Published in: The Journal of Nutrition , 145: 514-519, 2015.
Background: The zinc content of maize, a major global food staple, is generally insufficient alone to meet the requirements of young children.
Objectives: The primary objective of this study was to determine whether substitution of biofortified maize (34 mg zinc/g grain) for control maize (21 mg zinc/g) was adequate to meet zinc physiologic requirements in young children for whom maize was the major food staple. A secondary objective was to compare total daily zinc absorption when maize flour was fortified with zinc oxide to a total concentration of 60 mg zinc/g.
Methods: Participants included 60 rural Zambian children with a mean age of 29 mo who were randomly assigned to receive 1 of 3 maize types (control, biofortified, or fortified) all of which were readily consumed (>100 g on 1 d). Total daily zinc intake (from maize and low-zinc relish) was determined from duplicate diet collections. Multiplication by fractional absorption of zinc, measured by a dual isotope ratio technique, determined the total daily zinc absorption on the day the test meals were given.
Results: The mean 6 SD total daily zinc intake (milligrams per day) from the biofortified maize (5.0 6 2.2) was higher (P < 0.0001) than for the control maize (2.3 6 0.9). Intake of zinc from the fortified maize (6.3 6 2.6) did not differ from the biofortified maize.

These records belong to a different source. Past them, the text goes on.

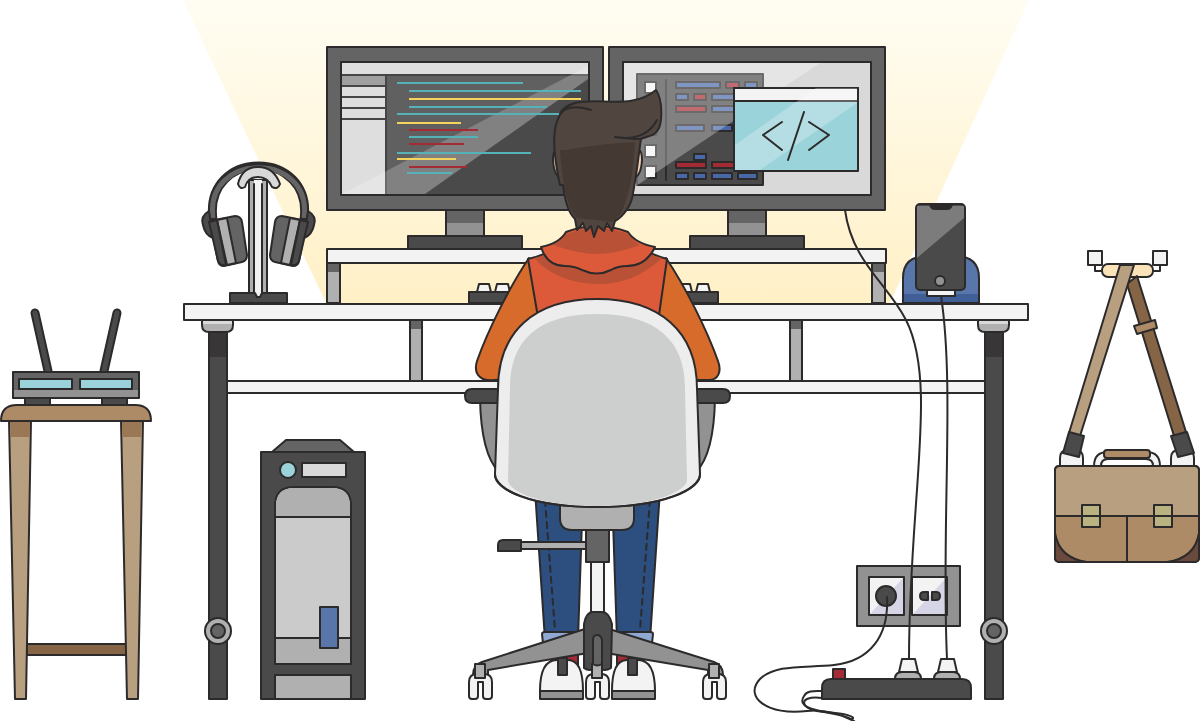
<!DOCTYPE html>
<html lang="en">
<head>
<meta charset="utf-8">
<title>Developer at a desk</title>
<style>
:root{--ink:#2d2a2b;--char:#4a4a4a;--steel:#646464;--mid:#929292;--grey:#b0b0b0;--pale:#d9d9d9;--white:#f3f3f3;--aqua:#9bd3db;--teal:#56b2b6;--yellow:#f5d45e;--red:#a42b35;--blue:#5876aa;--denim:#2c4f7f;--orange:#d66b2c;--coral:#dc5a39;--coral-dark:#b85135;--hair:#50453f;--skin:#f3d0ae;--tan:#b89f7f;--wood:#ae8b67;--brown:#856545}
html,body{margin:0;height:100%;overflow:hidden;background:#fff}
svg{display:block;width:1200px;height:721px}
.o{stroke:var(--ink);stroke-width:2;stroke-linejoin:round;stroke-linecap:round}
.line{fill:none;stroke:var(--ink);stroke-width:2;stroke-linecap:round;stroke-linejoin:round}
.char{fill:var(--char)}.steel{fill:var(--steel)}.mid{fill:var(--mid)}.grey{fill:var(--grey)}.pale{fill:var(--pale)}.white{fill:var(--white)}
.aqua{fill:var(--aqua)}.red{fill:var(--red)}.blue{fill:var(--blue)}.denim{fill:var(--denim)}.orange{fill:var(--orange)}.coral{fill:var(--coral)}.fold{fill:var(--coral-dark)}
.hair{fill:var(--hair)}.skin{fill:var(--skin)}.tan{fill:var(--tan)}.wood{fill:var(--wood)}.brown{fill:var(--brown)}.ink{fill:var(--ink)}
.code{fill:none;stroke-width:2}.t{stroke:var(--teal)}.y{stroke:var(--yellow)}.r{stroke:var(--red)}
</style>
</head>
<body>
<svg viewBox="0 0 1200 721" role="img" aria-label="Back view of a developer working at a desk with two monitors">
<defs>
<linearGradient id="lamp" x1="0" y1="0" x2="0" y2="1"><stop offset="0" stop-color="#fffdf3"/><stop offset="1" stop-color="#fff0c6"/></linearGradient>
<g id="stand"><rect class="mid o" x="446" y="210" width="38" height="27"/><rect class="steel" x="447" y="211" width="36" height="12"/><rect class="char o" x="408" y="236" width="114" height="13"/></g>
<g id="desk-leg"><rect class="char o" x="209" y="331" width="18" height="368"/><rect x="210" y="332" width="16" height="25" fill="#383636"/><path class="grey o" d="M202 320h31v5q0 7-7 7h-17q-7 0-7-7z"/><path class="pale" d="M203 321h29v3h-29z"/><circle class="grey o" cx="218" cy="631" r="13"/><circle class="steel o" cx="218" cy="631" r="7"/></g>
<g id="caster"><path class="white o" d="M469 682q0-8 8-8h7q8 0 8 8v14q0 3-3 3h-3q-3 0-3-3v-14h-5v14q0 3-3 3h-3q-3 0-3-3z"/><path class="grey o" d="M475 664h10v14h-10z"/></g>
<g id="plug"><path class="white o" d="M902 659h13l3 13h-19z"/><path class="grey o" d="M895 679q0-7 7-7h12q7 0 7 7z"/></g>
<g id="shoe"><path class="red o" d="M551 653h27v16h-27z"/><path class="white o" d="M540 691q0-31 17-31h11q15 0 15 31z"/><path class="mid o" d="M540 691h43v8h-43z"/><path class="char o" d="M558 658h9v17h-9z"/></g>
<g id="strap-end"><path class="white o" d="M1060 466v-8q0-8 8-8h7q8 0 8 8v8z"/></g>
<g id="keys"><path class="char o" d="M469 292h50v11h-50z"/><path class="white o" d="M477 292l2-8h10l2 8zM495 292l2-8h11l2 8z"/></g>
</defs>

<polygon id="lamp-light" points="183,0 1029,0 890,303 326,303" fill="url(#lamp)"/>

<g id="desk">
<path class="grey o" d="M410 320h12v61h-12zM790 320h12v61h-12z"/>
<path class="steel" d="M411 321h10v8h-10zM791 321h10v8h-10z"/>
<rect class="white o" x="226" y="381" width="760" height="12"/>
<use href="#desk-leg"/><use href="#desk-leg" x="776"/>
<path class="grey o" d="M327 262h13v41h-13zM872 262h13v41h-13z"/>
<path class="steel" d="M328 263h11v9h-11zM873 263h11v9h-11z"/>
<rect class="white o" x="327" y="249" width="559" height="14"/>
<use href="#keys"/><use href="#keys" transform="translate(1187 0) scale(-1 1)"/>
<rect class="white o" x="184" y="304" width="844" height="16"/>
</g>

<g id="code-monitor">
<use href="#stand"/>
<rect class="steel o" x="327" y="47" width="276" height="163"/>
<rect class="char o" x="341" y="62" width="248" height="133"/>
<path class="pale" d="M342 63h246v11H342zM342 74h44v120h-44z"/>
<path class="mid" d="M342 75h44v11h-44z"/>
<path d="M342 86h44M342 97h44M342 108h44M342 119h44" class="line"/>
<path class="line" d="M342 75h246M386 75v119"/>
<path d="M342 194L588 66V63H342z" fill="#fff" opacity=".12"/>
<path d="M425 194L588 79V66L342 194z" fill="#fff" opacity=".3"/>
<path class="code t" d="M397 83h126M409 91h172M409 107h138M397 114h183M409 137h69M397 153h134M407 173h45"/>
<path class="code y" d="M409 99h172M397 123h64M397 159h59"/>
<path class="code r" d="M409 130h69M409 144h55M409 167h58"/>
</g>

<g id="design-monitor">
<use href="#stand" x="282"/>
<rect class="steel o" x="609" y="47" width="276" height="163"/>
<rect class="pale o" x="623" y="62" width="248" height="133"/>
<rect class="char o" x="637" y="74" width="126" height="111"/>
<path class="line" d="M666 80v100"/>
<path class="white o" d="M645 82h11v11h-11zM645 103h11v11h-11zM645 124h11v11h-11zM645 145h11v12h-11zM645 166h11v12h-11z"/>
<path class="o" fill="#4868a8" d="M676 82h44v6h-44zM745 82h12v6h-12zM676 94h12v6h-12zM712 94h22v6h-22zM676 125h28v6h-28zM712 125h20v6h-20zM694 154h12v6h-12zM676 173h12v6h-12zM694 173h12v6h-12zM712 173h20v6h-20zM738 173h19v6h-19z"/>
<path class="red o" d="M726 82h13v6h-13zM694 94h12v6h-12zM676 106h30v6h-30zM676 162h30v6h-30zM712 162h22v6h-22z"/>
<path class="o" fill="#4868a8" d="M712 106h22v6h-22z"/>
<path d="M624 194L820 63H624z" fill="#fff" opacity=".3"/>
<rect class="aqua o" x="734" y="88" width="124" height="83"/>
<rect class="white o" x="734" y="88" width="124" height="13"/>
<path d="M735 145l81-57h41v15l-97 67h-25z" fill="#fff" opacity=".25"/>
<path class="line" d="M782 122l-19 13 19 15M804 112l-16 48M809 122l20 13-20 15"/>
</g>

<g id="headphones">
<path class="o grey" d="M249 180h18v117h-18z"/><path class="white" d="M254 180h8v116h-8z"/><path class="line" d="M254 184v112M262 184v112"/>
<path class="char o" d="M230 293h25l2 4h3l2-4h25v10h-57z"/>
<path class="line" d="M213 220C203 148 314 148 304 220" style="stroke-width:9"/>
<path d="M213 218C204 151 313 151 304 218" fill="none" stroke="var(--steel)" stroke-width="5"/>
<path class="pale o" d="M238 184q4-17 20-17t22 17q-2 6-8 3-4-10-14-10t-13 10q-5 3-7-3z"/>
<g id="ear-cup"><path class="char o" d="M209 211q-9 5-6 14 2 10 10 13z"/><path class="steel o" d="M210 221l25-5q6 0 7 6l5 33q0 6-5 7l-18 4q-5 0-6-5z"/><path class="grey o" d="M217 220l10-2 9 45-9 2z"/><path class="char o" d="M209 222l8-2 9 45q-6 1-8-4z"/></g>
<use href="#ear-cup" transform="translate(517 0) scale(-1 1)"/>
</g>

<g id="phone-dock">
<path class="blue o" d="M903 303v-25q0-22 24-22h28q24 0 24 22v25z"/><path d="M904 294h74v8h-74z" fill="#405f96"/>
<path class="white o" d="M927 288h28v8h-28z"/>
<rect class="char o" x="916" y="204" width="49" height="86" rx="4"/>
<path d="M917 206h47v12l-47 40z" fill="#fff" opacity=".28"/>
<path class="ink" d="M929 204h24q-1 6-6 6h-12q-5 0-6-6z"/><circle class="mid o" cx="940" cy="281" r="5"/>
</g>

<g id="router-stool">
<path class="line" d="M48 371L35 313M104 371l13-58" style="stroke-width:9"/>
<path d="M48 371L35 313M104 371l13-58" fill="none" stroke="var(--char)" stroke-width="5" stroke-linecap="round"/>
<path class="char o" d="M25 397h25v9H25zM102 397h25v9h-25z"/>
<rect class="steel o" x="13" y="372" width="126" height="26"/><path d="M14 390h124v7H14z" class="mid"/>
<path class="aqua o" d="M19 379h53v10H19zM80 379h52v10H80z"/>
<path class="brown o" d="M27 644h99v11H27z"/>
<path class="tan o" d="M9 420h22l-5 279H15zM121 420h22l-5 279h-11z"/>
<path d="M10 421h20v16H11zM122 421h20l-1 16h-19z" fill="#9b7855"/>
<path class="wood o" d="M1 421q0-16 16-16h118q16 0 16 16z"/>
</g>

<g id="computer-tower">
<path class="steel o" d="M272 452l14-12h54l14 12z"/>
<rect class="char o" x="261" y="452" width="104" height="247"/>
<circle class="aqua o" cx="288" cy="470" r="8"/><rect class="o pale" x="302" y="463" width="44" height="14"/>
<path class="o" fill="#cbcbcb" d="M275 664V506q0-19 19-19h38q19 0 19 19v158z"/>
<path class="grey" d="M276 516v-10q0-18 18-18h38q18 0 18 18v10zM276 639h74v24h-74zM276 676h74v22h-74z"/>
<path class="line" d="M275 517h76M275 638h76M275 675h76v24h-76z"/>
<rect class="blue o" x="320" y="607" width="18" height="41"/>
</g>

<g id="legs">
<path class="denim o" d="M535 490h48l-5 150h-33z"/><path class="denim o" d="M660 490h-48l5 150h33z"/>
<path class="line" d="M545 500l10 130M650 500l-10 130" stroke-dasharray="6 5"/>
<path class="o" fill="#8fa9d3" d="M542 634q0-2 3-2h34v21h-35zM653 634q0-2-3-2h-34v21h35z"/>
<use href="#shoe"/><use href="#shoe" transform="translate(1195 0) scale(-1 1)"/>
</g>

<g id="person">
<path class="orange o" d="M529 258C510 286 488 330 477 361q-4 13 6 18 8 3 24-1l42-60z"/>
<path class="orange o" d="M666 258c19 28 41 72 52 103 4 11 0 19-9 19h-19l-40-62z"/>
<path class="coral o" d="M528 259q22-5 34-16h72q12 10 33 16l-10 70H540z"/>
<path class="fold" d="M534 258q14-3 20-8 21 25 43 24t46-25q8 7 19 9-29 27-65 26-40-1-63-26z"/>
<path class="coral o" d="M541 247q19-4 25-15 31-12 62 0 7 11 27 15-9 19-28 19-9 0-16 4-14 7-29 0-8-4-17-4-18 0-24-19z"/>
<path class="fold" d="M566 234q31-12 62 0 5 7 12 11-25 9-43 9t-44-9q8-4 13-11z"/>
<path class="skin o" d="M560 150q-7-3-7 10 1 17 9 18zM635 150q7-3 7 10-1 17-9 18z"/>
<path class="hair o" d="M560 185C551 144 550 111 575 103c26-6 57 7 81-13 7 10 6 31 3 38-4 9-12 8-18 11-3 19-4 34-8 54-1 12-10 24-18 28l-3 10-5-8-3 8-6-5-4 11-3-11-5 5-3-8-6 7-2-11q-9-8-12-34z"/>
<path d="M566 150q32-6 69-8-2 40-10 61-4 15-14 19-15-2-34-4-13-10-17-68z" fill="#40342f" opacity=".65"/>
<path class="line" d="M575 103q-12 3-15 11 9-11 31-4M615 137q30 5 42-17M615 137q16 2 26 2"/>
</g>

<g id="chair">
<path class="mid o" d="M480 398h24l-5 74q-18-18-19-74zM715 398h-24l5 74q18-18 19-74z"/>
<path class="char o" d="M472 389h30v14h-30q-7 0-7-7t7-7zM723 389h-30v14h30q7 0 7-7t-7-7z"/>
<path class="grey o" d="M560 500h74v18q0 12-12 12h-50q-12 0-12-12z"/>
<path class="o" fill="#ededed" d="M498 389c0-58 37-90 99-90s100 32 100 90l3 85c1 15-35 33-103 33s-103-18-102-33z"/>
<path d="M510 388c0-47 27-74 87-74s88 27 88 74l2 92c0 11-33 26-90 26s-89-15-89-26z" fill="#cdcfce"/>
<path class="line" d="M495 474c0 15 35 33 102 33s103-18 103-33"/>
<rect class="white o" x="591" y="560" width="13" height="60"/>
<path class="grey o" d="M514 542h73v7h-73z"/><path class="char o" d="M503 540h18v11h-23v-6q0-5 5-5z"/>
<rect class="steel o" x="586" y="530" width="23" height="32"/>
<path class="mid o" d="M588 628l-106 34q-9 3-9 13h15v-5l100-17zM606 628l108 34q9 3 9 13h-15v-5l-102-17z"/>
<use href="#caster"/><use href="#caster" x="234"/>
<path class="char o" d="M584 668v-44q2-12 9-12h9q7 0 10 12l-1 44q-6 4-14 0-8 4-13 0z"/>
<use href="#caster" x="117"/>
<path class="steel o" d="M593 664v-24q0-5 4-5t5 5v24q-5 3-9 0z"/>
</g>

<g id="power">
<rect class="mid o" x="857" y="566" width="103" height="60"/>
<path class="white o" d="M869 577h35v38h-35zM912 577h35v38h-35z"/>
<path d="M903 578v36h-33zM946 578v36h-33z" fill="#d6d5e6"/>
<circle class="char o" cx="886" cy="596" r="10"/>
<path class="char o" d="M928 592h-4q-4 0-4 4t4 4h4zM932 592h4q4 0 4 4t-4 4h-4z"/>
<path class="line" d="M845 210c7 52 42 73 61 110 32 63 3 177 3 339M941 296c14 90 0 230 6 363"/>
<path class="line" d="M887 597c2 39-17 64-53 68-30 3-58-1-74 14-17 18 8 37 47 32 29-4 57 17 44 8-12-8-58-6-47-23 3-6 11-5 18-5"/>
<path class="line" d="M822 698c-27-3-21 13 2 14 21 1 33 5 28 7"/>
<rect class="red o" x="833" y="669" width="12" height="11"/>
<path class="char o" d="M822 688q0-9 9-9h131q9 0 9 9v11H822z"/>
<use href="#plug"/><use href="#plug" x="39"/>
</g>

<g id="briefcase">
<path class="line" d="M1095 265v6h14M1160 265v6h-14"/>
<path class="white o" d="M1088 251h14v14h-14zM1153 251h14v14h-14z"/>
<rect class="o" x="1102" y="264" width="51" height="13" rx="6" fill="#fbe3b9"/>
<use href="#strap-end"/><use href="#strap-end" x="111"/>
<path class="brown o" d="M1127 284l10-8 49 156-12 4z"/>
<path class="tan o" d="M1120 265h14l-54 171-11-3z"/>
<path class="wood o" d="M1134 326l21-6 2 8-20 6z"/>
<path class="char o" d="M1069 432l15 4-5 21-16-4zM1187 432l-16 4 7 21 16-4z"/>
<path class="white o" d="M1094 466q0-14 14-14h38q14 0 14 14h-7q0-7-7-7h-38q-7 0-7 7z"/>
<rect class="wood o" x="1104" y="450" width="46" height="8" rx="3"/>
<rect class="tan o" x="1055" y="466" width="144" height="96" rx="4"/>
<path d="M1056 516h142v45H1056z" fill="#6b4a3e"/>
<path class="wood o" d="M1055 516h144v17q-4 25-32 29h-80q-28-4-32-29z"/>
<path class="line" d="M1127 516v46"/>
<rect class="line" x="1055" y="466" width="144" height="96" rx="4"/>
<path class="o" fill="#b9b381" d="M1082 505h18v22h-18zM1154 505h18v22h-18z"/><path class="line" d="M1082 516h18M1154 516h18"/>
</g>
</svg>
</body>
</html>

Fractional absorption of zinc from control maize (0.28 6 0.10) did not differ from the biofortified maize (0.22 6 0.06). Total daily absorption of zinc (milligrams per day) from the biofortified maize (1.1 6 0.5) was higher (P = 0.0001) than for the control maize (0.6 6 0.2), but did not differ from the fortified maize (1.2 6 0.4).
Conclusions: These results indicate that feeding biofortified maize can meet zinc requirements and provide an effective dietary alternative to regular maize for this vulnerable population. This trial was registered at clinicaltrials.gov as NCT02208635. J Nutr 2015;145:514–9.